Wednesday, June 01, 2005

MTCMH, Chapter IV - My Buoyant Birthday

Monday, May 30th - and all over the world, in the impossibly tiny silicon switches and magnetic media where my personal data are stored and duplicated many times over, electrons flow and notch my age from 37 (100101) to 38 (100110). I don't feel any older, still a kid inside; and thanks to clean living, I estimate that my outside can still easily pass for 37 1/2.

Gail had dropped only a few mysterious clues about her birthday surprise; only that I would need a hat and sunscreen, as I would be outdoors. We left Socar's and made our way to Beach Avenue, Gail's old neighbourhood, and continued on down to catch the Aquabus across False Creek to Granville Island. Here we checked in for the surprise - Gail rented a motorboat, for us to spend the afternoon on the waters around Vancouver! My eyes lit up at the idea, I love the water and hadn't gone boating in quite a long time.
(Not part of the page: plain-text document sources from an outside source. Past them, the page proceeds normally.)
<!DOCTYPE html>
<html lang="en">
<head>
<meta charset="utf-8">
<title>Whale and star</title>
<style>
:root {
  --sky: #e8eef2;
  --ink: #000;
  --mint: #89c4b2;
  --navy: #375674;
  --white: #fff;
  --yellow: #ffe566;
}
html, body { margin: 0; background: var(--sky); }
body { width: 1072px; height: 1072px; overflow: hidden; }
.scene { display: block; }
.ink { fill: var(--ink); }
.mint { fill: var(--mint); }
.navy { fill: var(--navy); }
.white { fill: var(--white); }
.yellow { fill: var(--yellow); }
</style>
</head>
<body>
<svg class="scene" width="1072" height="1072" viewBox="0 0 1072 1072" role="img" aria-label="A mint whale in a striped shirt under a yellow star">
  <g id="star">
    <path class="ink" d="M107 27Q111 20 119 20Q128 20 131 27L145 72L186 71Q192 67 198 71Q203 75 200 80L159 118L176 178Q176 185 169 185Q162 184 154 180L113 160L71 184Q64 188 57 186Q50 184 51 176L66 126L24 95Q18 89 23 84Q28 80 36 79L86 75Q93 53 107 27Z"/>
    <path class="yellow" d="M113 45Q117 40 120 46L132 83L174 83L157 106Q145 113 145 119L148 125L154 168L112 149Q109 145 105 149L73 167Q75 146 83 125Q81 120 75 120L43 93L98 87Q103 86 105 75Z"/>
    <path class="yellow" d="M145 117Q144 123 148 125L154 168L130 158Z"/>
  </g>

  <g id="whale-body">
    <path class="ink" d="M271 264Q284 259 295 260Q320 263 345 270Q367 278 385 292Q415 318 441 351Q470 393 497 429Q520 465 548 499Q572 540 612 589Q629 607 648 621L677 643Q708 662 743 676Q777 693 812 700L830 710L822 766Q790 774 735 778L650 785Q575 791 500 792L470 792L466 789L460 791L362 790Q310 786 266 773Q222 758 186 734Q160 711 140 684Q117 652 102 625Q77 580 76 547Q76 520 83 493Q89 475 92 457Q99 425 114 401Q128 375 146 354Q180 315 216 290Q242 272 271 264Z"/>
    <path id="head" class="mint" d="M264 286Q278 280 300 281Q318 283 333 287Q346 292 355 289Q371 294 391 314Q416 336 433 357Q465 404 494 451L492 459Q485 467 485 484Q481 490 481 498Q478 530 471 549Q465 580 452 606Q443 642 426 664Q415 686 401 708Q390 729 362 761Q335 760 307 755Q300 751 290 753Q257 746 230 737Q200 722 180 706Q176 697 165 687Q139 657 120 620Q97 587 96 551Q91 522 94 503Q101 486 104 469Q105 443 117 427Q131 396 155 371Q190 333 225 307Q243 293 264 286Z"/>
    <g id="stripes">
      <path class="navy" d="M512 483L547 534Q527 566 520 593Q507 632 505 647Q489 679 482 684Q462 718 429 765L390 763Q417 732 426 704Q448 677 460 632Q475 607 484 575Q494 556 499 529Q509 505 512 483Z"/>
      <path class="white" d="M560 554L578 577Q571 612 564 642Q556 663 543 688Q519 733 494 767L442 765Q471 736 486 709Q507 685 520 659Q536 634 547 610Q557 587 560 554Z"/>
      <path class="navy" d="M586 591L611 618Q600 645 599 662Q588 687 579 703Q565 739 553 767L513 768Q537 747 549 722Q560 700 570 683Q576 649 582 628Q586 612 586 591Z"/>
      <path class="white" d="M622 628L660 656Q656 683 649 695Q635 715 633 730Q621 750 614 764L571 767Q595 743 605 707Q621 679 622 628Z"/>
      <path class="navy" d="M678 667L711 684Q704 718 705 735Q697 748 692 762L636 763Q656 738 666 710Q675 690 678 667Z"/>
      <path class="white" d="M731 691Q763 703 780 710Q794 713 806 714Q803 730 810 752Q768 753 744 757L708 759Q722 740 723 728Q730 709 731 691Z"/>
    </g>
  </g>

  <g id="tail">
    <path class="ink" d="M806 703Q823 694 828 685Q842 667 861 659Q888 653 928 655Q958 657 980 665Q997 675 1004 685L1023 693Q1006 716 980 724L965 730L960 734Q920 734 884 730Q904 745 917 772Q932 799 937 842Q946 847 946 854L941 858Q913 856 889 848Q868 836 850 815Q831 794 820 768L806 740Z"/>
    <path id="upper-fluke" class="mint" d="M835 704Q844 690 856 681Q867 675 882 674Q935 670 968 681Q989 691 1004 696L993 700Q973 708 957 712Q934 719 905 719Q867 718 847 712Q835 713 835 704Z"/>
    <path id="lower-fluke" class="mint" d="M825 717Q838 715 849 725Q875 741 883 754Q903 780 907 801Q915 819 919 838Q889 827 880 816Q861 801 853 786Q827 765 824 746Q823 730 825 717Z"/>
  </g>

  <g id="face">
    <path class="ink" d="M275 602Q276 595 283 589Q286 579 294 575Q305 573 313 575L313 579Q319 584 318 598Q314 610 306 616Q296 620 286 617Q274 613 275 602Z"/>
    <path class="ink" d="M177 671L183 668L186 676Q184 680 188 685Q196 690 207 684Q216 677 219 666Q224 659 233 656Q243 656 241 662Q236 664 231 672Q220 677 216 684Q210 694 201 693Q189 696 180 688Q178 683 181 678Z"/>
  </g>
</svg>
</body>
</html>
We first had a great brunch of Indian food at the lively Public Market on the island, which features a vast selection of fresh food and booths for local artists to sell their wares; and Gail stopped to buy a gift for my mother - which I won't describe, as I haven't given it to her yet!

Originally uploaded by AviatorDave.
We picked up some snacks and drinks to take out with us, as we planned on staying out a long time; Gail picked healthy fruits for us, while I selected some empty sugar calories (hey, it's my birthday!) and we went back to the docks. The rental guy suggested that we take a larger 17-foot boat, since we planned a longer excursion, and gave us a good rate on a newer motorboat; a really nice one, generations improved over the old outboards I had driven in the past. We lowered the top for optimum photography (and wind-in-the-face fun!) and purred out into False Creek.
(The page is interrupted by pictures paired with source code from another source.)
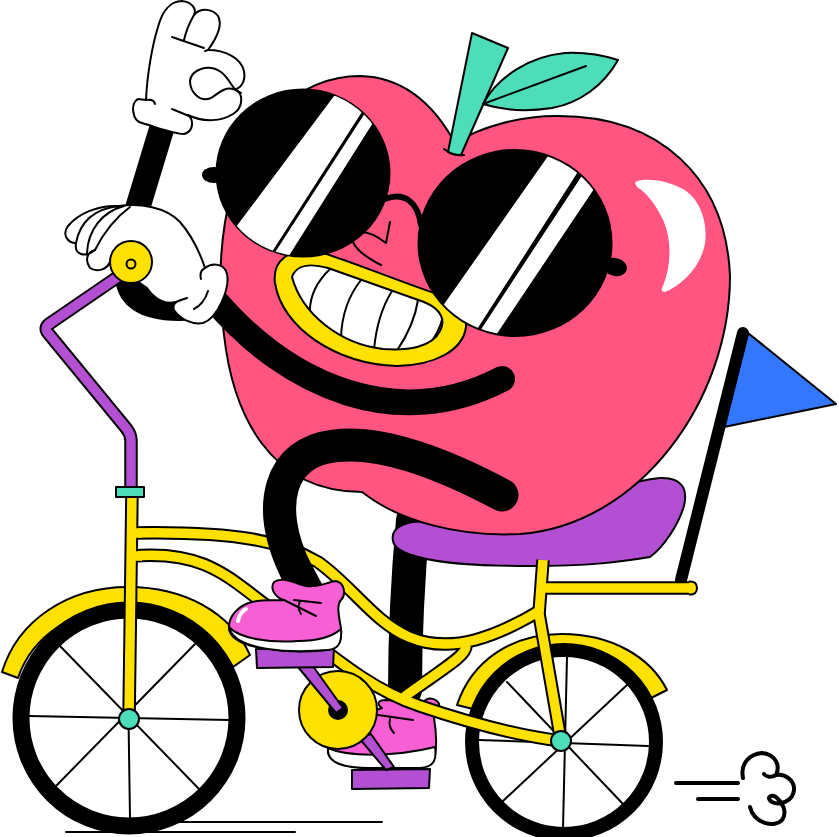
<!DOCTYPE html>
<html lang="en">
<head>
<meta charset="utf-8">
<title>Apple on a bicycle</title>
<style>
:root{--ink:#000;--paper:#fff;--apple:#ff5580;--yellow:#ffe100;--purple:#b34fd3;--mint:#4dddb8;--blue:#3377ff;--shoe:#f75fd4}
html,body{margin:0;background:var(--paper);overflow:hidden}
svg{display:block;width:839px;height:837px}
.line{fill:none;stroke:var(--ink);stroke-width:2;stroke-linecap:round;stroke-linejoin:round}
.limb{fill:none;stroke:var(--ink);stroke-linecap:round;stroke-linejoin:round}
.white,.apple,.yellow,.purple,.mint,.blue,.shoe{stroke:var(--ink);stroke-width:2;stroke-linejoin:round}
.white{fill:var(--paper)}
.apple{fill:var(--apple)}
.yellow{fill:var(--yellow)}
.purple{fill:var(--purple)}
.mint{fill:var(--mint)}
.blue{fill:var(--blue)}
.shoe{fill:var(--shoe)}
.tube{fill:none;stroke-linejoin:round}
.tube-edge{stroke:var(--ink);stroke-width:13.5}
.tube-yellow{stroke:var(--yellow);stroke-width:9.5}
.tube-purple{stroke:var(--purple);stroke-width:9.5}
.shine{fill:var(--paper)}
</style>
</head>
<body>
<svg viewBox="0 0 839 837" role="img" aria-label="A grinning apple in sunglasses rides a yellow bicycle">
<defs>
<clipPath id="left-lens"><ellipse cx="303" cy="173" rx="86" ry="83"/></clipPath>
<clipPath id="right-lens"><ellipse cx="515" cy="243" rx="96" ry="92"/></clipPath>
<path id="teeth-shape" d="M292 277C296 265 310 263 328 268L424 302C441 309 446 320 440 331C432 347 408 351 383 349C340 344 302 314 292 277Z"/>
<clipPath id="teeth"><use href="#teeth-shape"/></clipPath>
<g id="frame">
<path d="M132 533C240 531 284 542 318 562C352 586 374 622 409 637C452 655 498 636 541 610"/>
<path d="M132 556C202 550 226 575 267 606C330 654 370 690 420 706C470 723 515 735 561 741"/>
<path d="M466 646C466 656 444 668 404 697"/>
<path d="M543 560L539 614L561 741"/>
<path d="M542 588H690"/>
</g>
<path id="fork" d="M132 492L129 719"/>
<path id="handlebar" d="M122 274L49 324Q44 328 48 333L126 428Q131 434 131 441V490"/>
</defs>

<g id="ground" class="line">
<path d="M66 832H295M170 822H382"/>
</g>

<g id="front-wheel">
<path class="yellow" d="M2 672C18 620 68 587 128 587C184 587 230 612 250 655L233 667C212 629 174 607 129 607C74 607 32 636 18 678Z"/>
<circle cx="129" cy="718" r="108" fill="none" stroke="#000" stroke-width="17"/>
<path class="line" d="M29 716L229 720M127 618L130 818M60 646L200 790M195 644L56 786"/>
</g>

<g id="rear-wheel">
<path class="yellow" d="M457 705C472 660 512 634 562 634C610 634 650 656 667 690L651 698C633 667 602 649 565 649C521 649 486 673 473 709Z"/>
<circle cx="564" cy="742" r="92" fill="none" stroke="#000" stroke-width="14"/>
<path class="line" d="M479 740L648 746M567 657L563 828M507 682L623 804M627 685L503 801"/>
</g>

<g id="back-leg">
<path class="limb" stroke-width="34" d="M413 520Q405 610 405 690"/>
<path class="shoe" d="M328 752C328 738 338 723 354 718L382 708C376 704 378 700 386 700L424 702C426 698 432 697 437 701C442 705 438 713 434 718C436 730 437 744 435 755C433 768 412 769 380 769C350 768 330 764 328 752Z"/>
<path class="white" d="M328 748C348 757 394 757 435 747C437 760 434 767 420 768L370 768C346 768 326 764 328 748Z"/>
<path class="line" d="M378 715L413 720M390 719Q388 727 394 733"/>
</g>

<g id="seat-and-flag">
<path class="blue" d="M748 333L836 404L724 427Z"/>
<path class="limb" stroke-width="12" d="M743 333L681 580"/>
<path class="purple" d="M393 541C390 526 408 520 430 522L560 515C598 497 625 481 660 478C682 477 688 489 684 506C679 523 665 546 650 557C620 562 590 566 530 566C460 566 396 560 393 541Z"/>
</g>

<g id="frame-tubes">
<use href="#frame" class="tube tube-edge"/>
<use href="#frame" class="tube tube-yellow"/>
<path class="yellow" d="M689 581.500Q697 581 697 588Q697 595 689 594.500" />
<use href="#fork" class="tube tube-edge"/>
<use href="#fork" class="tube tube-yellow"/>
<path class="tube tube-yellow" d="M131 533H142M131 556H142"/>
<circle class="mint" cx="129" cy="719" r="10"/>
<circle class="mint" cx="561" cy="741" r="10"/>
</g>

<g id="raised-arm">
<path class="limb" stroke-width="25" d="M164 121L137 210"/>
<path class="white" d="M146 100C147 76 152 46 158 27C162 12 170 1 182 1C192 2 197 9 194 15C200 8 212 8 218 16C223 25 216 39 208 50C225 50 241 58 244 71C246 82 240 90 233 89C245 92 243 108 233 114C222 121 204 123 188 115C194 120 194 131 184 134C174 134 156 127 142 123C132 121 130 103 138 99Z"/>
<path class="line" d="M146 100Q154 99 155 104M172 109L189 116M172 37L204 48M194 15Q187 27 184 40M208 50L205 51M233 89C224 87 219 93 211 98C200 103 190 92 190 81C191 70 208 63 221 72C228 77 232 87 235 89M235 89L241 93"/>
<path d="M115 280C119 309 145 325 196 320L176 300C160 299 148 291 144 278Z"/>
</g>

<g id="apple-body">
<path class="apple" d="M455 143C432 101 402 77 360 76C296 76 249 130 232 190C217 245 219 295 224 335C233 415 270 492 362 492C400 522 460 537 520 534C640 525 730 400 730 276C726 178 660 115 556 116C520 116 480 127 455 143Z"/>
<path class="shine" d="M635 183C638 177 666 179 683 189C700 199 708 222 705 243C701 267 682 285 665 292C661 292 661 289 663 286C671 266 672 242 664 222C657 206 647 193 637 187Z"/>
<path class="mint" d="M472 33L508 48L461 155Q454 156 448 152Z"/>
<path class="line" d="M444 149Q453 156 464 155"/>
<path class="mint" d="M483 104C498 76 531 56 565 53C584 52 602 55 618 60C604 85 580 103 552 108C526 112 502 110 483 104Z"/>
<path class="line" d="M483 104L586 66"/>
</g>

<g id="face">
<path class="yellow" d="M275 283C272 260 290 248 315 251C330 253 400 282 440 295C457 302 467 316 466 327C463 350 436 365 397 366C336 364 282 328 275 283Z"/>
<use href="#teeth-shape" class="white"/>
<path class="line" clip-path="url(#teeth)" d="M330 269Q308 290 310 316M361 280Q342 304 341 338M392 291Q377 315 374 350M418 300Q414 326 396 352M443 316Q440 332 426 349"/>
<path class="line" d="M390 222L386 243Q367 229 357 233C348 238 352 250 381 265"/>
<path class="limb" stroke-width="6" d="M385 199C405 191 418 203 421 225"/>
<g id="sunglasses">
<ellipse cx="214" cy="175" rx="12" ry="8"/>
<ellipse cx="615" cy="267" rx="12" ry="9" transform="rotate(12 615 267)"/>
<ellipse cx="303" cy="173" rx="87.500" ry="84.500"/>
<ellipse cx="515" cy="243" rx="97.500" ry="94"/>
<path class="shine" clip-path="url(#left-lens)" d="M340 88L367 104L268 258L236 227ZM367 110L376 118L285 262L274 254Z"/>
<path class="shine" clip-path="url(#right-lens)" d="M553 149L581 167L474 334L440 310ZM583 174L596 186L494 338L480 331Z"/>
</g>
</g>

<g id="front-arm">
<path class="limb" stroke-width="26" d="M212 297C290 390 400 432 502 379"/>
<use href="#handlebar" class="tube tube-edge"/>
<use href="#handlebar" class="tube tube-purple"/>
<rect class="mint" x="116" y="487" width="28" height="10"/>
<path class="white" d="M90 268C84 259 88 252 95 250C85 258 74 255 76 243C67 243 62 234 68 226C78 214 97 205 119 206C140 203 166 207 180 222C193 237 200 253 205 268C213 262 225 264 227 274C230 288 218 318 203 323C192 325 180 319 174 310C172 305 176 301 181 300C168 307 155 300 147 288L110 262C106 271 96 272 90 268Z"/>
<path class="line" d="M119 206C93 209 80 222 76 243M124 206C102 212 88 230 87 253M130 207C115 218 104 232 95 250M205 268Q199 271 201 279M208 291Q204 304 194 309M181 300L187 298"/>
<circle class="yellow" cx="131" cy="262" r="21"/>
<circle class="yellow" cx="131" cy="264" r="4.500"/>
</g>

<g id="crank">
<path class="purple" d="M352 770L430 769L429 788L352 789Z"/>
<path class="purple" d="M359 738L371 734L394 767L386 770Z"/>
<circle class="yellow" cx="338" cy="710" r="39"/>
<circle cx="338" cy="710" r="10"/>
<path class="purple" d="M298 667L310 662L343 708L336 713Z"/>
<path class="purple" d="M256 649L334 648L333 667L257 668Z"/>
</g>

<g id="front-leg">
<path class="limb" stroke-width="33" d="M502 495C440 462 380 440 334 446C280 452 264 505 296 571"/>
<path d="M275 560L306 554L323 586L288 588Z"/>
<path class="shoe" d="M229 629C228 615 240 605 252 602C264 599 276 601 284 600C274 597 270 588 274 582C282 576 294 583 306 586C319 588 327 582 336 581C345 583 346 595 341 600C337 604 338 613 341 628C342 640 339 650 326 650C292 654 232 650 229 629Z"/>
<path class="white" d="M229 627C240 639 270 643 298 641C318 641 332 637 341 629C342 642 339 649 328 650C290 653 234 651 229 627Z"/>
<path class="line" d="M284 600L316 616M294 600L321 603M300 601Q297 608 301 614"/>
<path fill="none" stroke="#fff" stroke-width="4" stroke-linecap="round" d="M238 621Q240 612 246 609"/>
</g>

<g id="dust" class="limb" stroke-width="4">
<path d="M676 783H738M698 799H738"/>
<path d="M743 778C740 763 750 754 762 753C774 754 781 764 776 775C785 773 795 781 794 790C793 801 780 806 772 802C766 798 770 794 776 797C782 802 788 812 782 820C775 828 754 824 750 807M776 775C771 778 766 777 764 774"/>
</g>
</svg>
</body>
</html>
The weather was overcast, but not as hot as it had been, and we made our way along the skyline south of Vancouver and out into English Bay. Once clear of the marker buoys, I pushed the throttle over and the outboard roared - quietly! This was definitely a very civilized new boat. But it was quick, and came up on the step smoothly, and handled like a waterborne sportscar. We clipped along to the north, making a wide circle around Stanley Park, and turned into Burrard Inlet. Here there were higher waves, from currents in the channel and the wakes of the huge cargo ships that ply the waters here. I was having a ball - I'm used to boating on Pennsylvania lakes, but here there was so much to boggle at - the huge ships, the bridges soaring over the channel, the bright Vancouver skyline and beautiful Canada Place, where the giant cruise ships depart.
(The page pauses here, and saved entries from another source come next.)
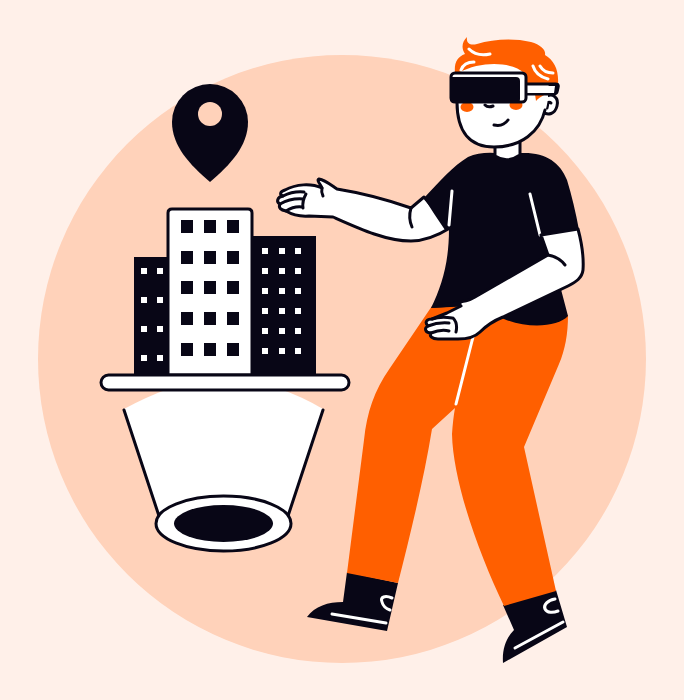
<!DOCTYPE html>
<html lang="en">
<head>
<meta charset="utf-8">
<title>Virtual city tour</title>
<style>
:root { --blush: #fff0e9; --peach: #ffd2ba; --orange: #ff5f00; --ink: #080616; --white: #fff; }
html, body { margin: 0; background: var(--blush); overflow: hidden; }
svg { display: block; width: 684px; height: 700px; background: var(--blush); }
.peach { fill: var(--peach); }
.orange { fill: var(--orange); }
.ink { fill: var(--ink); }
.white { fill: var(--white); }
.outlined { fill: var(--white); stroke: var(--ink); stroke-width: 3; stroke-linejoin: round; stroke-linecap: round; }
.line { fill: none; stroke: var(--ink); stroke-width: 3; stroke-linecap: round; stroke-linejoin: round; }
.highlight { fill: none; stroke: var(--white); stroke-width: 3; stroke-linecap: round; stroke-linejoin: round; }
</style>
</head>
<body>
<svg viewBox="0 0 684 700" role="img" aria-label="Person in a VR headset presenting a projected city with a map pin">
  <defs>
    <g id="tower-windows" class="ink">
      <rect x="181" width="12" height="13"/><rect x="204" width="12" height="13"/><rect x="227" width="12" height="13"/>
    </g>
    <g id="right-windows" class="white">
      <rect x="262" width="6" height="6"/><rect x="279" width="6" height="6"/><rect x="295" width="6" height="6"/>
    </g>
    <g id="left-windows" class="white">
      <rect x="141" width="6" height="6"/><rect x="157" width="6" height="6"/>
    </g>
  </defs>

  <circle id="backdrop" class="peach" cx="342" cy="359" r="304"/>

  <g id="map-pin">
    <path class="ink" d="M210 182C190 165 172 146 172 122A38 38 0 0 1 248 122C248 146 230 165 210 182Z"/>
    <circle class="peach" cx="210" cy="114" r="12"/>
  </g>

  <g id="city">
    <rect class="ink" x="134" y="257" width="36" height="118"/>
    <use href="#left-windows" y="268"/><use href="#left-windows" y="297"/><use href="#left-windows" y="326"/><use href="#left-windows" y="355"/>
    <rect class="ink" x="250" y="236" width="66" height="139"/>
    <use href="#right-windows" y="248"/><use href="#right-windows" y="268"/><use href="#right-windows" y="288"/><use href="#right-windows" y="308"/><use href="#right-windows" y="328"/><use href="#right-windows" y="348"/>
    <path class="outlined" d="M168 375V213Q168 209 172 209H248Q252 209 252 213V375Z"/>
    <use href="#tower-windows" y="220"/><use href="#tower-windows" y="251"/><use href="#tower-windows" y="281"/><use href="#tower-windows" y="312"/><use href="#tower-windows" y="343"/>
  </g>

  <g id="projector">
    <path class="white" d="M124 409Q146 397 168 389H280Q303 397 323 409L289 516H158Z"/>
    <path class="line" d="M124 410L159 516M323 410L288 516"/>
    <ellipse class="outlined" cx="223.500" cy="523.500" rx="67.500" ry="27.500"/>
    <ellipse class="ink" cx="223.500" cy="523.500" rx="49.500" ry="18.500"/>
    <rect class="outlined" x="101" y="375" width="248" height="15" rx="7.500"/>
  </g>

  <g id="boots">
    <path class="ink" d="M347 572L398 583L387 631L307 617C315 606 328 602 343 602Z"/>
    <path class="highlight" d="M332 614L386 623M392 598C385 595 380 597 382 602C383 606 387 609 390 610"/>
    <path class="ink" d="M503 605L556 590L567 627L503 663C502 649 506 638 514 630Z"/>
    <path class="highlight" d="M515 648L563 622M555 599C548 600 543 605 545 609C547 613 553 613 558 611"/>
  </g>

  <g id="trousers">
    <path class="orange" d="M432 306L500 302L568 315C568 334 565 350 559 364L524 447L556 591L504 606C479 554 453 482 452 434Q453 419 455 408L432 429C424 478 411 532 398 583L347 573L364 440C367 412 374 391 390 368Z"/>
    <path class="highlight" d="M473 337L456 404"/>
  </g>

  <g id="presenting-arm">
    <path class="outlined" d="M424 197L411 208Q374 195 337 189C331 185 325 180 319 179C316 180 321 185 322 188C311 183 296 184 285 190C279 192 280 195 283 196C277 197 276 202 280 204C278 208 281 210 286 211Q296 217 309 216L333 217C360 229 386 241 411 241C425 241 437 236 450 228Z"/>
    <path class="line" d="M411 208Q408 218 412 227M283 196Q293 191 304 192M280 204Q291 198 303 199M286 211Q294 206 302 207M306 194Q302 201 303 208M322 188Q321 192 323 196"/>
  </g>

  <path id="neck" class="outlined" d="M495 142V156Q507 164 520 155V138Z"/>

  <g id="shirt">
    <path class="ink" d="M495 153C495 161 520 161 521 153C545 152 560 162 567 180Q574 203 579 230L548 240L568 316C558 327 528 329 504 319L470 306L431 308C442 286 449 262 449 229L445 230Q434 214 424 198C440 181 453 166 468 157Q480 152 495 153Z"/>
    <path class="highlight" d="M452 191L449 225M530 194L540 235"/>
  </g>

  <g id="resting-arm">
    <path class="outlined" d="M541 235L578 229C582 244 584 256 583 270C582 278 576 282 568 286L503 317C493 321 486 326 480 332C474 338 466 339 458 339L438 339C432 339 429 336 431 333C425 333 424 328 428 326C424 322 427 319 432 319L447 313L461 306L455 302Q467 302 475 297L548 255Z"/>
    <path class="line" d="M548 255Q559 257 565 265M432 319Q441 316 452 318M428 326Q438 322 449 323M431 333Q441 329 449 331M453 318Q458 323 456 332"/>
    <path class="ink" d="M431 308L445 303L462 301L461 306Z"/>
  </g>

  <g id="head">
    <path class="outlined" d="M545 97C553 92 559 98 557 106C555 114 548 116 543 112Z"/>
    <path class="line" d="M545 104Q549 101 551 103M548 103L547 108"/>
    <path class="white" d="M458 70Q500 53 548 72L548 98C545 128 523 147 494 147C470 147 457 132 457 104Z"/>
    <path class="line" d="M457 102C457 132 470 147 494 147C521 147 540 132 545 110"/>
    <ellipse class="orange" cx="467" cy="107" rx="6.500" ry="5"/>
    <ellipse class="orange" cx="516" cy="105" rx="6.500" ry="5"/>
    <path class="line" d="M485 105Q488 108 493 106M494 125Q503 127 508 120"/>
    <path id="hair" class="orange" d="M455 73C454 63 457 57 465 54C461 48 462 42 467 37C466 43 470 46 477 44C493 39 514 38 531 42C541 45 546 50 545 55C554 60 559 70 558 84L526 84L524 73C514 63 484 59 458 73Z"/>
    <path class="orange" d="M535 94H546Q538 98 536 101Z"/>
    <path class="highlight" d="M469 49Q477 57 490 54M461 70Q464 62 474 62M533 66Q536 76 548 79M540 66Q544 73 553 73"/>
  </g>

  <g id="headset">
    <path class="outlined" d="M525 84H556Q559 84 558 88L557 92Q556 94 553 94H525Z"/>
    <path class="ink" d="M549 83H557Q560 83 559 88L558 92Q557 95 553 95H547Z"/>
    <path class="white" d="M527 86H555L554 93H527Z"/>
    <rect class="outlined" x="451" y="73" width="75" height="29" rx="4"/>
    <path class="ink" d="M452 77H516Q520 77 520 81V99Q520 103 516 103H454Q450 103 450 99V80Z"/>
  </g>
</svg>
</body>
</html>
Originally uploaded by AviatorDave.
We continued on to the east, noting the warnings on the map on the boat; our plan was to travel all the way up to the end of Indian Arm (here's a downloadable map) past where Gail had been before. We did just that, slowing the boat at times to take pictures, and stopping it when we saw seals in the water - there were quite a few, but they are very boat-shy. I managed to catch a few noses above water with my zoom lens, and also some of the most beautiful scenery anywhere. The low clouds and mist gave a quiet beauty and sense of scale to the soaring mountains on either side of the broad waterway; a few of my photos are here.

Cargo ship
Originally uploaded by AviatorDave.
Coming back, we worked our way down the western side of the Arm, and stopped in Deep Cove to take on some more fuel. As we came back into the Vancouver area, the sun started to peek through, and we got some wild, pounding wake-jumps from a departing freighter. Ah, to be skimming over the water in a sleek boat, the wind in my hair, a beautiful woman at my side - I told Gail, it lacked only the pursuing boats of the Chinese Mafia, shooting at us with submachine guns, and it could have been a James Bond film! Now that's a birthday.

Back on land, we collected our things and packed the two big suitcases with some of Gail's things for me to take home. We saved this night for just the two of us, and Gail had booked us a room in the historic Sylvia Hotel. Thanks to her, it was the best birthday I've had in a long, long time.

Update: Gail tells her story of the day, with much photographic enhancement, here.